Exercise directions: Give every line from the entries that contains "words".

━━━━━ Data for analysis

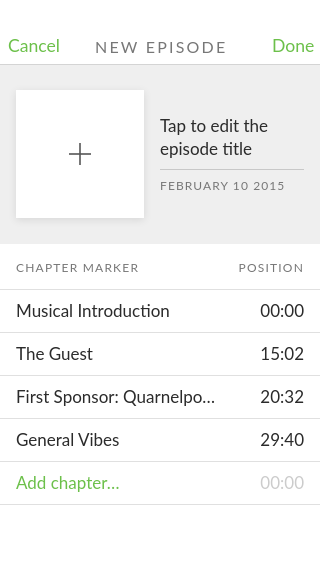
<!DOCTYPE html>
<html lang="en">
<head>
<meta charset="utf-8">
<title>New Episode</title>
<style>
:root {
  --green: #6cc04a;
  --ink: #2b2b2b;
  --muted: #777;
  --faint: #ccc;
  --rule: #e0e0e0;
  --panel: #efefef;
}
* { box-sizing: border-box; margin: 0; padding: 0; }
html, body { width: 320px; height: 568px; overflow: hidden; background: #fff; }
body { font: 17px/23px Lato, "Open Sans", sans-serif; color: var(--ink); }
a { color: var(--green); text-decoration: none; }
.navbar {
  display: grid;
  grid-template-columns: 87px 1fr 87px;
  height: 65px;
  padding: 28px 7px 0 8px;
  border-bottom: 1px solid #d4d4d4;
  font-size: 17.6px;
  line-height: 36px;
}
.navbar h1 {
  font-size: 16px;
  font-weight: 400;
  line-height: 37px;
  letter-spacing: 2.2px;
  color: var(--muted);
  white-space: nowrap;
}
.navbar .done { text-align: right; }
.episode {
  display: flex;
  gap: 16px;
  height: 179px;
  padding: 25px 16px 0;
  background: var(--panel);
}
.artwork {
  display: flex;
  flex: none;
  align-items: center;
  justify-content: center;
  width: 128px;
  height: 128px;
  background: #fff;
  box-shadow: 0 2px 8px rgba(0, 0, 0, .1);
}
.details { flex: 1; padding-top: 24px; }
.details h2 {
  height: 56px;
  font-size: 17px;
  font-weight: 400;
  line-height: 23px;
  border-bottom: 1px solid #c8c8c8;
}
.label {
  font-size: 12px;
  font-weight: 400;
  letter-spacing: 1.2px;
  color: var(--muted);
  white-space: nowrap;
}
.date { padding-top: 4px; letter-spacing: 1.1px; }
.row {
  display: flex;
  justify-content: space-between;
  height: 43px;
  padding: 0 16px;
  line-height: 42px;
  border-bottom: 1px solid var(--rule);
  white-space: nowrap;
}
.row.heading { height: 46px; line-height: 48px; }
.row .empty { color: var(--faint); }
</style>
</head>
<body>
<header class="navbar">
  <a href="#">Cancel</a>
  <h1>NEW EPISODE</h1>
  <a class="done" href="#">Done</a>
</header>
<section class="episode">
  <a class="artwork" href="#" aria-label="Add artwork">
    <svg width="24" height="24" viewBox="0 0 24 24" fill="none" stroke="#555" stroke-width="1.6" aria-hidden="true">
      <line x1="1" y1="12" x2="23" y2="12"/>
      <line x1="12" y1="1" x2="12" y2="23"/>
    </svg>
  </a>
  <div class="details">
    <h2>Tap to edit the<br>episode title</h2>
    <p class="label date">FEBRUARY 10 2015</p>
  </div>
</section>
<main class="chapters">
  <div class="row heading label"><span>CHAPTER MARKER</span><span>POSITION</span></div>
  <div class="row"><span>Musical Introduction</span><span>00:00</span></div>
  <div class="row"><span>The Guest</span><span>15:02</span></div>
  <div class="row"><span>First Sponsor: Quarnelpo…</span><span>20:32</span></div>
  <div class="row"><span>General Vibes</span><span>29:40</span></div>
  <div class="row"><a href="#">Add chapter…</a><span class="empty">00:00</span></div>
</main>
</body>
</html>
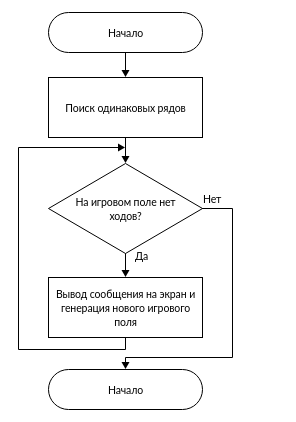
<!DOCTYPE html>
<html lang="ru">
<head>
<meta charset="utf-8">
<title>Блок-схема</title>
<style>
:root { --paper: #fff; --ink: #000; }
* { box-sizing: border-box; }
html, body { margin: 0; overflow: hidden; background: var(--paper); }
.flowchart {
  position: relative; width: 296px; height: 422px; overflow: hidden;
  background: var(--paper); color: var(--ink);
  font: 10.5px/14px Lato, "Noto Sans", sans-serif; letter-spacing: -0.1px;
}
.connectors { position: absolute; left: 0; top: 0; }
.connectors .line { fill: none; stroke: var(--ink); stroke-width: 1; }
.connectors .decision-shape { fill: var(--paper); stroke: var(--ink); stroke-width: 1; }
.node {
  position: absolute; left: 48px; width: 155px;
  display: flex; align-items: center; justify-content: center;
  text-align: center; white-space: nowrap;
}
.terminal, .process { border: 1px solid var(--ink); background: var(--paper); }
.terminal { height: 41px; border-radius: 21px; }
.process { height: 61px; }
.start { top: 12px; }
.search { top: 77px; }
.decision { top: 163px; height: 91px; }
.output { top: 277px; }
.finish { top: 369px; }
.branch { position: absolute; white-space: nowrap; }
.no { left: 203px; top: 192px; }
.yes { left: 135px; top: 249px; }
</style>
</head>
<body>
<main class="flowchart">
  <svg class="connectors" width="296" height="422" viewBox="0 0 296 422" aria-hidden="true">
    <defs>
      <path id="arrowhead" d="M-4 -7H4L0 0Z"/>
    </defs>
    <g class="line">
      <path d="M125.5 53V71"/>
      <path d="M125.5 138V157"/>
      <path d="M125.5 253V271"/>
      <path d="M125.5 338V349.5H18.5V147.5H119"/>
      <path d="M202 208.5H232.5V357.5H125.5V363"/>
    </g>
    <polygon class="decision-shape" points="125.5,163.5 202.5,208.5 125.5,253.5 48.5,208.5"/>
    <use href="#arrowhead" x="125.5" y="77"/>
    <use href="#arrowhead" x="125.5" y="163"/>
    <use href="#arrowhead" x="125.5" y="277"/>
    <use href="#arrowhead" x="125.5" y="369"/>
    <use href="#arrowhead" transform="translate(125 147.5) rotate(-90)"/>
  </svg>
  <div class="node terminal start">Начало</div>
  <div class="node process search">Поиск одинаковых рядов</div>
  <div class="node decision"><span>На игровом поле нет<br>ходов?</span></div>
  <div class="node process output"><span>Вывод сообщения на экран и<br>генерация нового игрового<br>поля</span></div>
  <div class="node terminal finish">Начало</div>
  <span class="branch no">Нет</span>
  <span class="branch yes">Да</span>
</main>
</body>
</html>
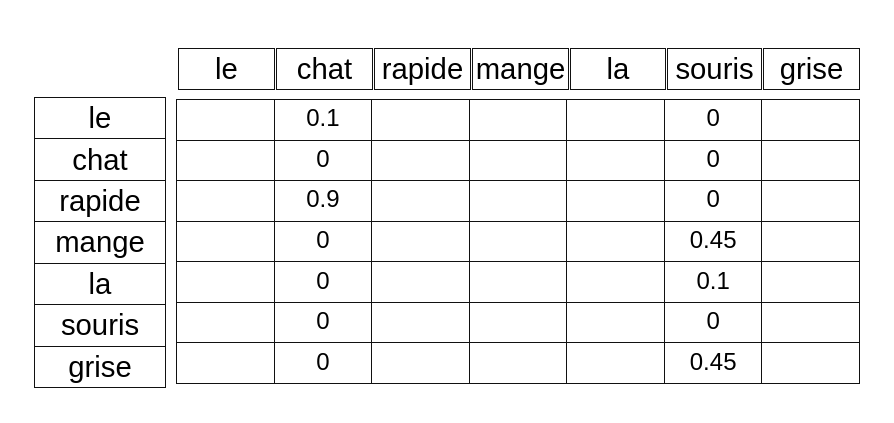
<!DOCTYPE html>
<html lang="fr">
<head>
<meta charset="utf-8">
<title>Matrice d'attention</title>
<style>
:root { --paper: #fff; --ink: #000; --line: #111; }
* { box-sizing: border-box; margin: 0; }
body {
  position: relative; width: 894px; height: 423px; overflow: hidden;
  background: var(--paper); color: var(--ink);
  font-family: "Liberation Sans", Arial, sans-serif;
}
.column-words, .row-words, .weights { position: absolute; }
.column-words, .row-words { font-size: 29.3px; line-height: 34px; white-space: nowrap; }
.column-words {
  left: 178px; top: 48px; height: 42px;
  display: grid; grid-template-columns: repeat(4, 97px) 96px 95px 97px; gap: 1px;
}
.column-words div { display: grid; place-items: center; border: 1px solid var(--line); }
.row-words {
  left: 34px; top: 97px; width: 132px; height: 291px;
  display: grid; grid-template-rows: repeat(7, 1fr);
  border: 1px solid var(--line); border-bottom: 0;
}
.row-words div { display: grid; place-items: center; border-bottom: 1px solid var(--line); }
.weights {
  left: 176px; top: 99px; width: 684px; height: 285px;
  display: grid; grid-template: repeat(7, 1fr) / repeat(7, 1fr);
  border: solid var(--line); border-width: 1px 0 0 1px;
  font-size: 24px; line-height: 28px;
}
.weights div {
  display: grid; place-items: center; padding-bottom: 3px;
  border: solid var(--line); border-width: 0 1px 1px 0;
}
</style>
</head>
<body>
<div class="column-words">
  <div>le</div><div>chat</div><div>rapide</div><div>mange</div><div>la</div><div>souris</div><div>grise</div>
</div>
<div class="row-words">
  <div>le</div><div>chat</div><div>rapide</div><div>mange</div><div>la</div><div>souris</div><div>grise</div>
</div>
<div class="weights">
  <div></div><div>0.1</div><div></div><div></div><div></div><div>0</div><div></div>
  <div></div><div>0</div><div></div><div></div><div></div><div>0</div><div></div>
  <div></div><div>0.9</div><div></div><div></div><div></div><div>0</div><div></div>
  <div></div><div>0</div><div></div><div></div><div></div><div>0.45</div><div></div>
  <div></div><div>0</div><div></div><div></div><div></div><div>0.1</div><div></div>
  <div></div><div>0</div><div></div><div></div><div></div><div>0</div><div></div>
  <div></div><div>0</div><div></div><div></div><div></div><div>0.45</div><div></div>
</div>
</body>
</html>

━━━━━━━━━━

Task result:
.column-words, .row-words, .weights { position: absolute; }
.column-words, .row-words { font-size: 29.3px; line-height: 34px; white-space: nowrap; }
.column-words {
.column-words div { display: grid; place-items: center; border: 1px solid var(--line); }
.row-words {
.row-words div { display: grid; place-items: center; border-bottom: 1px solid var(--line); }
<div class="column-words">
<div class="row-words">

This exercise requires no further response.